>>>>
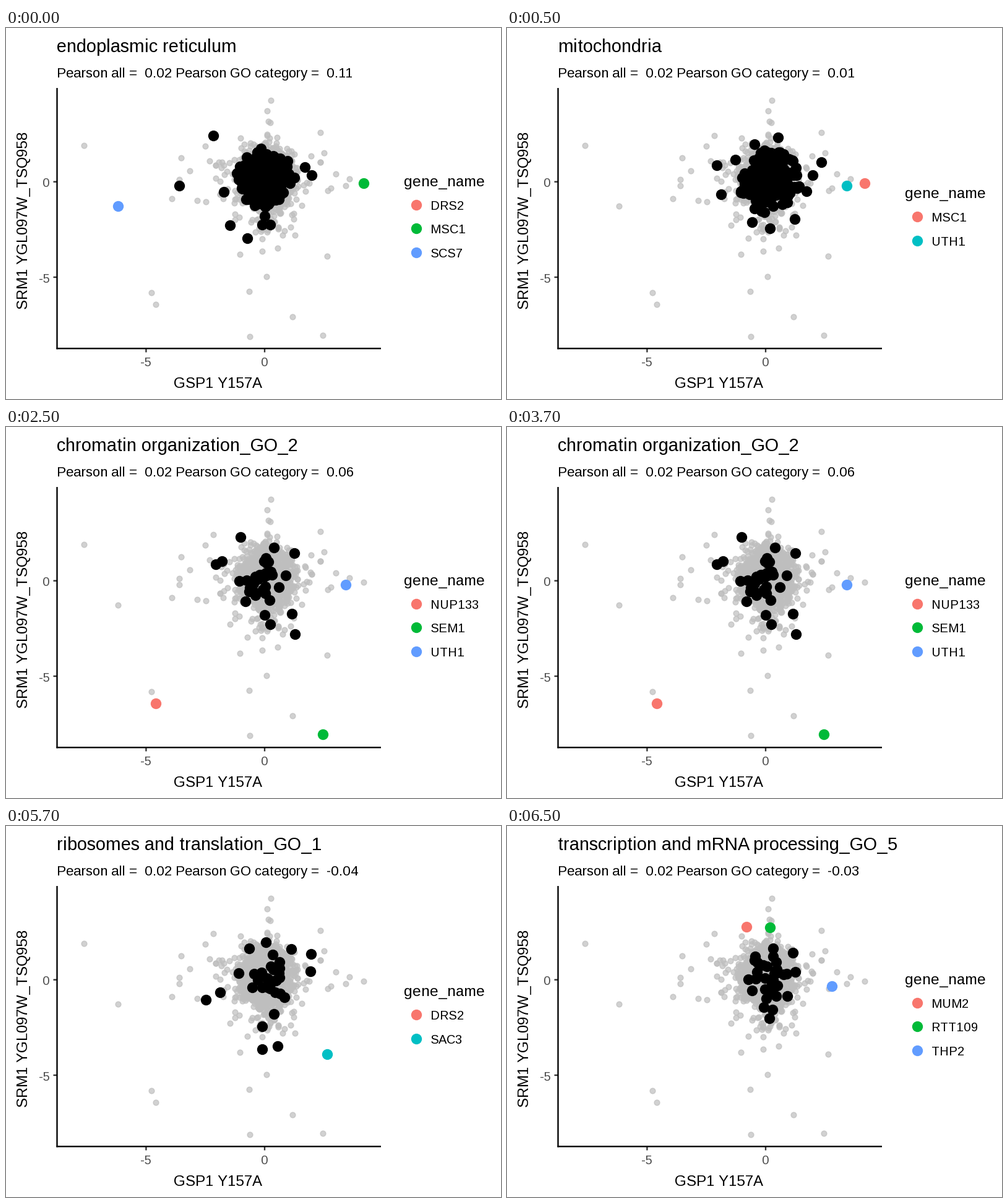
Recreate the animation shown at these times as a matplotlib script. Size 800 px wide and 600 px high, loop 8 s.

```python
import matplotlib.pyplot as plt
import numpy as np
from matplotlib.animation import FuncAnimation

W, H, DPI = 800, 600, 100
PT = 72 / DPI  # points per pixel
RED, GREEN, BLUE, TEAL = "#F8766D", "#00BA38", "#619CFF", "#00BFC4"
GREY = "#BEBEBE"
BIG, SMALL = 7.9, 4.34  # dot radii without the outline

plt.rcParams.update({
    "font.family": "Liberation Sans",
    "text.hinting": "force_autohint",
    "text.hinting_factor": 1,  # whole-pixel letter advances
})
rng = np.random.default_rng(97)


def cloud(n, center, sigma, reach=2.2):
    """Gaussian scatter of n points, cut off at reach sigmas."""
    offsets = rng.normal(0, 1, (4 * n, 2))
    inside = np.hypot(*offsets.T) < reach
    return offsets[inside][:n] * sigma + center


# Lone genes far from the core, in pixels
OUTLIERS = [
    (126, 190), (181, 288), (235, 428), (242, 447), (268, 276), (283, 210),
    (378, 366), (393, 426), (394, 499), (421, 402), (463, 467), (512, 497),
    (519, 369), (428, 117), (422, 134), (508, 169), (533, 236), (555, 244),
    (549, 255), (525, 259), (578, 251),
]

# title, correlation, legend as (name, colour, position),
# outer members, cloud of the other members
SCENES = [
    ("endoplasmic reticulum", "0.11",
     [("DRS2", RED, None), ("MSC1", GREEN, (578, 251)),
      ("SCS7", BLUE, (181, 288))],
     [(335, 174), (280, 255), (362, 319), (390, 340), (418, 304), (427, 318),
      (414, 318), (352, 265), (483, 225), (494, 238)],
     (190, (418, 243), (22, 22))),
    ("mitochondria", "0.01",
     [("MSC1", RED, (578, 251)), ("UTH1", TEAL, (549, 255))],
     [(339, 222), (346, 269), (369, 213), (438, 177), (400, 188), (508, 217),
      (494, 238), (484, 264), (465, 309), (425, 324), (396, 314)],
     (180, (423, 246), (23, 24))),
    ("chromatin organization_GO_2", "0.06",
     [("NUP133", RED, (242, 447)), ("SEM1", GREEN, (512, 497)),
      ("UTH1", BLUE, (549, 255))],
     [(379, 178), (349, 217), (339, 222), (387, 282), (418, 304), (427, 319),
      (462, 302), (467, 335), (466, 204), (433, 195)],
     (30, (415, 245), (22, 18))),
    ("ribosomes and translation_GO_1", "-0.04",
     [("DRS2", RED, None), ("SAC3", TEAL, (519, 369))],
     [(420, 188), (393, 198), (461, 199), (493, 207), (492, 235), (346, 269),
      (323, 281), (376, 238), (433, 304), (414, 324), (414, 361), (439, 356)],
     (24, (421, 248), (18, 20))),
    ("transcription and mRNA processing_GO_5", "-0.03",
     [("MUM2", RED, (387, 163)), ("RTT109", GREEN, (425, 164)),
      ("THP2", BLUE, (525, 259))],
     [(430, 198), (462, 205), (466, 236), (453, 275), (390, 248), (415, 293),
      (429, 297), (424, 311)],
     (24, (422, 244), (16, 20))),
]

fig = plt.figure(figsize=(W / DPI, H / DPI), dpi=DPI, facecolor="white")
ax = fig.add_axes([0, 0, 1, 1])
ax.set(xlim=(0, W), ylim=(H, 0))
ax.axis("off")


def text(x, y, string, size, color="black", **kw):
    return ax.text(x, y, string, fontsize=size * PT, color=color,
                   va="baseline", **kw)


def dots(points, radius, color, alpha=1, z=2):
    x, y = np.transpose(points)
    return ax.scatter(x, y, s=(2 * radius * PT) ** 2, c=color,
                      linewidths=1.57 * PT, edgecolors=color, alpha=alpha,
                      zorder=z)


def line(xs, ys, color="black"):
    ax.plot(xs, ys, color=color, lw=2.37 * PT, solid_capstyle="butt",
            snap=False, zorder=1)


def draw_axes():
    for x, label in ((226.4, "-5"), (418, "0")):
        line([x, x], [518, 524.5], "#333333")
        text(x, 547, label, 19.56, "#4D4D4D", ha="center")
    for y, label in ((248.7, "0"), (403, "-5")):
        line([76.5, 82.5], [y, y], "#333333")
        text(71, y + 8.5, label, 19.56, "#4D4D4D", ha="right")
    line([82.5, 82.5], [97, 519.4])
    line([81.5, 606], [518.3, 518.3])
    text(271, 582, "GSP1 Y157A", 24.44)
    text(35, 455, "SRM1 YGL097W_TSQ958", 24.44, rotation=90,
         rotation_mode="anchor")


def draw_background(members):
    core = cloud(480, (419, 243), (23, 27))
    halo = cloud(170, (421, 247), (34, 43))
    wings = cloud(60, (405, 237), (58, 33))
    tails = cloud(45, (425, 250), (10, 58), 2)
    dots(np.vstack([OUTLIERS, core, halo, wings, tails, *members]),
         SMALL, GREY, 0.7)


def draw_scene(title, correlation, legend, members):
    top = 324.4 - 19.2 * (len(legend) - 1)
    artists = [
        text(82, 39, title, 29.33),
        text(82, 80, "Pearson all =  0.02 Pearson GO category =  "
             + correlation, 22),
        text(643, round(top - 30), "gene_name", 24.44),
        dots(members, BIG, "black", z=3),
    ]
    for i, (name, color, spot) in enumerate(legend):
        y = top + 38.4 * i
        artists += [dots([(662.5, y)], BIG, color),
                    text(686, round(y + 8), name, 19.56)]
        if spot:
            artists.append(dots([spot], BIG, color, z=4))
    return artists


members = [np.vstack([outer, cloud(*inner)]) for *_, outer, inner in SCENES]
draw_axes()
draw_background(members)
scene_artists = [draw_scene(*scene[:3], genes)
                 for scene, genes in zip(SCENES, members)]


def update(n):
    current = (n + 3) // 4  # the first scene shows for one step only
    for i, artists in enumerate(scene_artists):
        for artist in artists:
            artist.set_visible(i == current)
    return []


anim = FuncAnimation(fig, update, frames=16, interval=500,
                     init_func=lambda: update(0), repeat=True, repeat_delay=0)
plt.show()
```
<<<<
>>>>
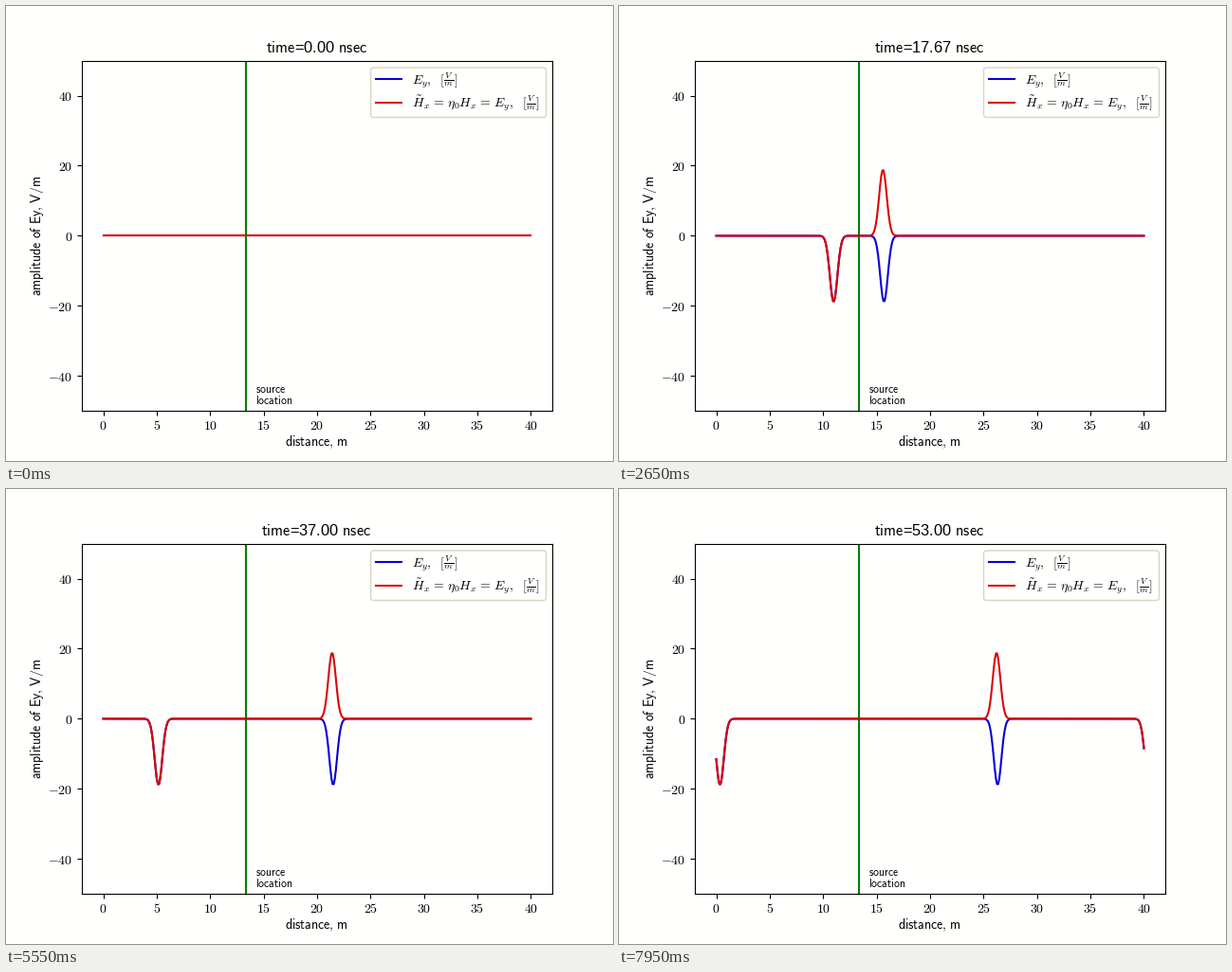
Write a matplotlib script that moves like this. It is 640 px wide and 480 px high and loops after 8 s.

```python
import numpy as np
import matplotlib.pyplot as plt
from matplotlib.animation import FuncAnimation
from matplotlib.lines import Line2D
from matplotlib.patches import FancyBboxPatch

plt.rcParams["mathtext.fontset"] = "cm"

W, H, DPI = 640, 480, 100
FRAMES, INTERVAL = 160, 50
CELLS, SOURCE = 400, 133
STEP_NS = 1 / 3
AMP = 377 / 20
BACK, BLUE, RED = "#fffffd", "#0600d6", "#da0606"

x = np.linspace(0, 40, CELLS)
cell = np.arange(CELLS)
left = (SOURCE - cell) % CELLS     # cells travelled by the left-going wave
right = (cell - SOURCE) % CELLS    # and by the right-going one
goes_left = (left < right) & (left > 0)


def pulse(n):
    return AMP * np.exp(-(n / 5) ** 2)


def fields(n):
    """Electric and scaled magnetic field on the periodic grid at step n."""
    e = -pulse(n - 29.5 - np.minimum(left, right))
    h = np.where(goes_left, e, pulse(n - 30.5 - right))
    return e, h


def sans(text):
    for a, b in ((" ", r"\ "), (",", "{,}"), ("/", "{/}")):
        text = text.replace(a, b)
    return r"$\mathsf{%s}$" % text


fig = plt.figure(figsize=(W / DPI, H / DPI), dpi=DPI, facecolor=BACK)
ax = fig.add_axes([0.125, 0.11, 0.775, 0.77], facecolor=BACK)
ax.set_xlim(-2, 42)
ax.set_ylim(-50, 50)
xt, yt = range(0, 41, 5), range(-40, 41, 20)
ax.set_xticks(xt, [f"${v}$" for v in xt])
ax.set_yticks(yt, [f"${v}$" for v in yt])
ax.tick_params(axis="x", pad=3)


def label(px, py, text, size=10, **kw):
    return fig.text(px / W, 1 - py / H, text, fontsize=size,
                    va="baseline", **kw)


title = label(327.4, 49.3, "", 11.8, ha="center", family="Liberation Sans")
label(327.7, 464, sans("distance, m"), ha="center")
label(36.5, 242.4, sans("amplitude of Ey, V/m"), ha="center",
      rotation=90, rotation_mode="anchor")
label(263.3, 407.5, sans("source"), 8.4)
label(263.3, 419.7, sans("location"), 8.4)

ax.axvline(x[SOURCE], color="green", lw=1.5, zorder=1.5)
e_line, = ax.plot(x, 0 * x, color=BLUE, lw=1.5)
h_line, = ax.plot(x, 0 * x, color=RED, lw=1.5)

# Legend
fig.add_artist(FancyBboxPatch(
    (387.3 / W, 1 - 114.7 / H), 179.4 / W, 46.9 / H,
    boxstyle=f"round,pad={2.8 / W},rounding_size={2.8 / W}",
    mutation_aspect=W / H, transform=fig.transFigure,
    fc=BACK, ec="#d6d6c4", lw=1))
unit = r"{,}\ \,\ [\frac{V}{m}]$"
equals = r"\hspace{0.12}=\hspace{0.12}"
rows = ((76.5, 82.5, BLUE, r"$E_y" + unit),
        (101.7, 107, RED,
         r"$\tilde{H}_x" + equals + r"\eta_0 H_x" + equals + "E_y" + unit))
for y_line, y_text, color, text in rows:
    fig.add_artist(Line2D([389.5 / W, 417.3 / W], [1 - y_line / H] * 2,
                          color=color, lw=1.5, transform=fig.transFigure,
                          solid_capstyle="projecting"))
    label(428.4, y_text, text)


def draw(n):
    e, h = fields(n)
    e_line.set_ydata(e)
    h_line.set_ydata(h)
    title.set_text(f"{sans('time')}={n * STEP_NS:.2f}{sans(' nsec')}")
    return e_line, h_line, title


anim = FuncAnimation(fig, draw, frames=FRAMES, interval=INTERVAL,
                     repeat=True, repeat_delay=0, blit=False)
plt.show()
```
<<<<
>>>>
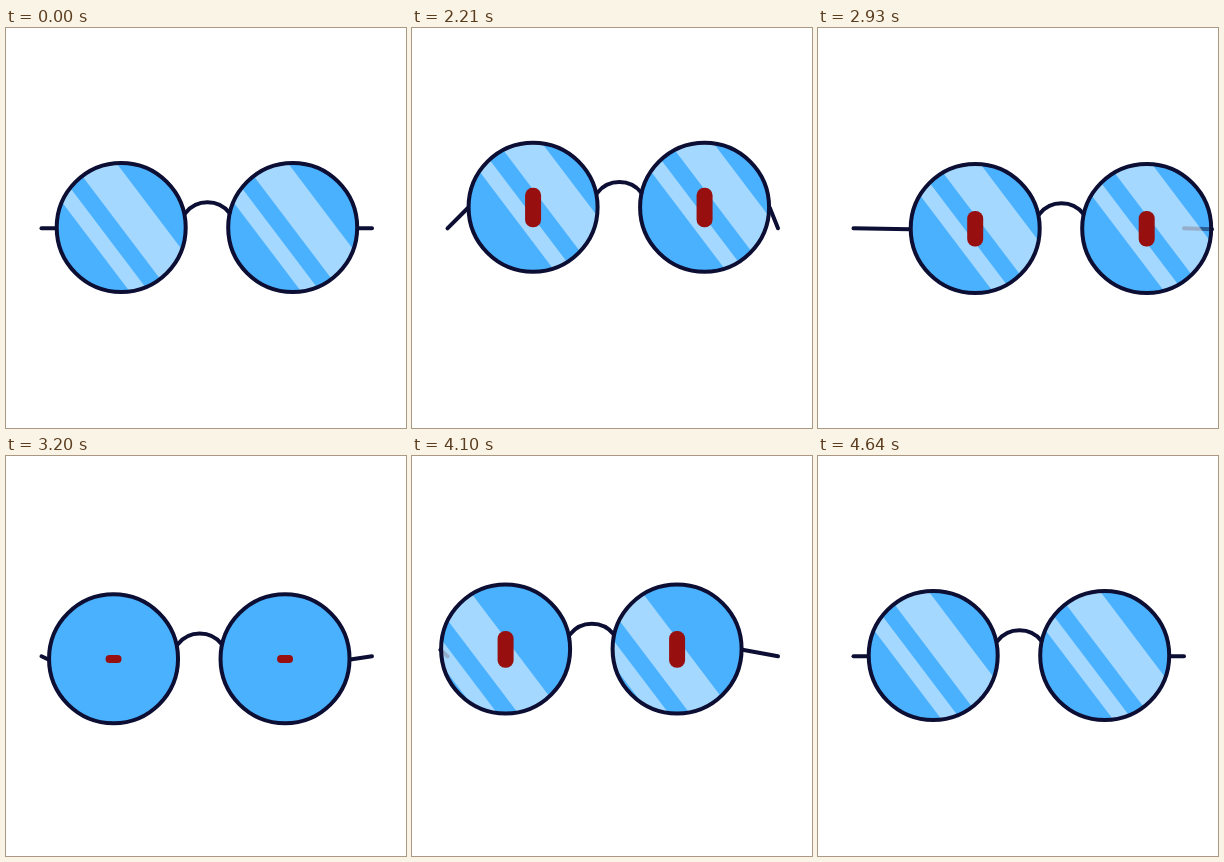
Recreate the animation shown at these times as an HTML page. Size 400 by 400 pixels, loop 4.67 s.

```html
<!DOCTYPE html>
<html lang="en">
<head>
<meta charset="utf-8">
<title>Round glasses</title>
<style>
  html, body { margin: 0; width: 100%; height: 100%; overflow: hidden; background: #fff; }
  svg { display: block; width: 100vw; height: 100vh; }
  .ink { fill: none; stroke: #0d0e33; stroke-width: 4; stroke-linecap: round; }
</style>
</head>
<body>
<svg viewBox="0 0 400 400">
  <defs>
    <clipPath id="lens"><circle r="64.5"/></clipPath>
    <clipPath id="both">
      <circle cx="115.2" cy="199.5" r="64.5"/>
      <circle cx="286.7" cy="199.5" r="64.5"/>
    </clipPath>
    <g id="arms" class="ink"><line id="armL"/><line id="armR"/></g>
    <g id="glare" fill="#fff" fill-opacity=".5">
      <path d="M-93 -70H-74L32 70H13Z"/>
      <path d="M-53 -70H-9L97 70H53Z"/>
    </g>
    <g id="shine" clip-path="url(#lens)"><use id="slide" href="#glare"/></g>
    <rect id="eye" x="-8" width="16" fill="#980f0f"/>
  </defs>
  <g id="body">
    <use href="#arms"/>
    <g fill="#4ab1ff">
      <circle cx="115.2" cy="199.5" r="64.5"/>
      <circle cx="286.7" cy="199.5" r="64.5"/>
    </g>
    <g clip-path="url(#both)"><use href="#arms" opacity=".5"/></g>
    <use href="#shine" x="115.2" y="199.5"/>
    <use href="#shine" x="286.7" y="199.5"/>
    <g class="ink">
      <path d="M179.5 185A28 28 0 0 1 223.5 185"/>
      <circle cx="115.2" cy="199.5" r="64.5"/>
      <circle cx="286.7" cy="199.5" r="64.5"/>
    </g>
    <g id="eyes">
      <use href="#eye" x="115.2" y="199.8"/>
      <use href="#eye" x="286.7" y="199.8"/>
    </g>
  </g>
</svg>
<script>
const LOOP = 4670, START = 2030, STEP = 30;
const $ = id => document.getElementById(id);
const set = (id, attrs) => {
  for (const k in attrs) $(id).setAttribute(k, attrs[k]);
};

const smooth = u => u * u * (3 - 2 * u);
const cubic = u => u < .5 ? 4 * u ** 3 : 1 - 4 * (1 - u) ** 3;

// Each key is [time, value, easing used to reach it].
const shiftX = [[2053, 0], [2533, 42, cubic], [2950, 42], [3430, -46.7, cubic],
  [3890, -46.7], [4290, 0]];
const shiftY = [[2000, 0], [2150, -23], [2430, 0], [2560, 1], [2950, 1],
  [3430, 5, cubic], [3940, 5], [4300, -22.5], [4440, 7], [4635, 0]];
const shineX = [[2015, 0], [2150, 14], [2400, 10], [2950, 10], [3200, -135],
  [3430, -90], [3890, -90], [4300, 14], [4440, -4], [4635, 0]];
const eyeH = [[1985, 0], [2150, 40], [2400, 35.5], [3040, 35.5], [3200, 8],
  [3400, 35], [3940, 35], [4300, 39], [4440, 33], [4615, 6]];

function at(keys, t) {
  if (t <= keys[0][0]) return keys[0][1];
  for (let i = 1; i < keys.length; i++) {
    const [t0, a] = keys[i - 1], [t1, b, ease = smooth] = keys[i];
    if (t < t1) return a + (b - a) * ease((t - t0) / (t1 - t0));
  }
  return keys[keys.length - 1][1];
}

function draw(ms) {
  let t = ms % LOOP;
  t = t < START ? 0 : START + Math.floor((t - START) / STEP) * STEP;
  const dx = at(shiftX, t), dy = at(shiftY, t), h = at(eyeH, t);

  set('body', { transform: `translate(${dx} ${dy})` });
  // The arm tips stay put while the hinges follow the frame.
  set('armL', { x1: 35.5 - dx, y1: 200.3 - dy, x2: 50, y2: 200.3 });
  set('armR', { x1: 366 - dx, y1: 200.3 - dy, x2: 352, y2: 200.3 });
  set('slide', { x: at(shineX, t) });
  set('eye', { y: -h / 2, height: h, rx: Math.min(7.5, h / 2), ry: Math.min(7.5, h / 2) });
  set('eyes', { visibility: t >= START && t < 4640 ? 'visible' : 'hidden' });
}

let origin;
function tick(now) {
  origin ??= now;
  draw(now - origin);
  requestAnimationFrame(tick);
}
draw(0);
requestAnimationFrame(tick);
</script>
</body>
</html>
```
<<<<
Look through the data above for the string "title" and copy every line where it appears.

# title, correlation, legend as (name, colour, position),
def draw_scene(title, correlation, legend, members):
        text(82, 39, title, 29.33),
title = label(327.4, 49.3, "", 11.8, ha="center", family="Liberation Sans")
    title.set_text(f"{sans('time')}={n * STEP_NS:.2f}{sans(' nsec')}")
    return e_line, h_line, title
<title>Round glasses</title>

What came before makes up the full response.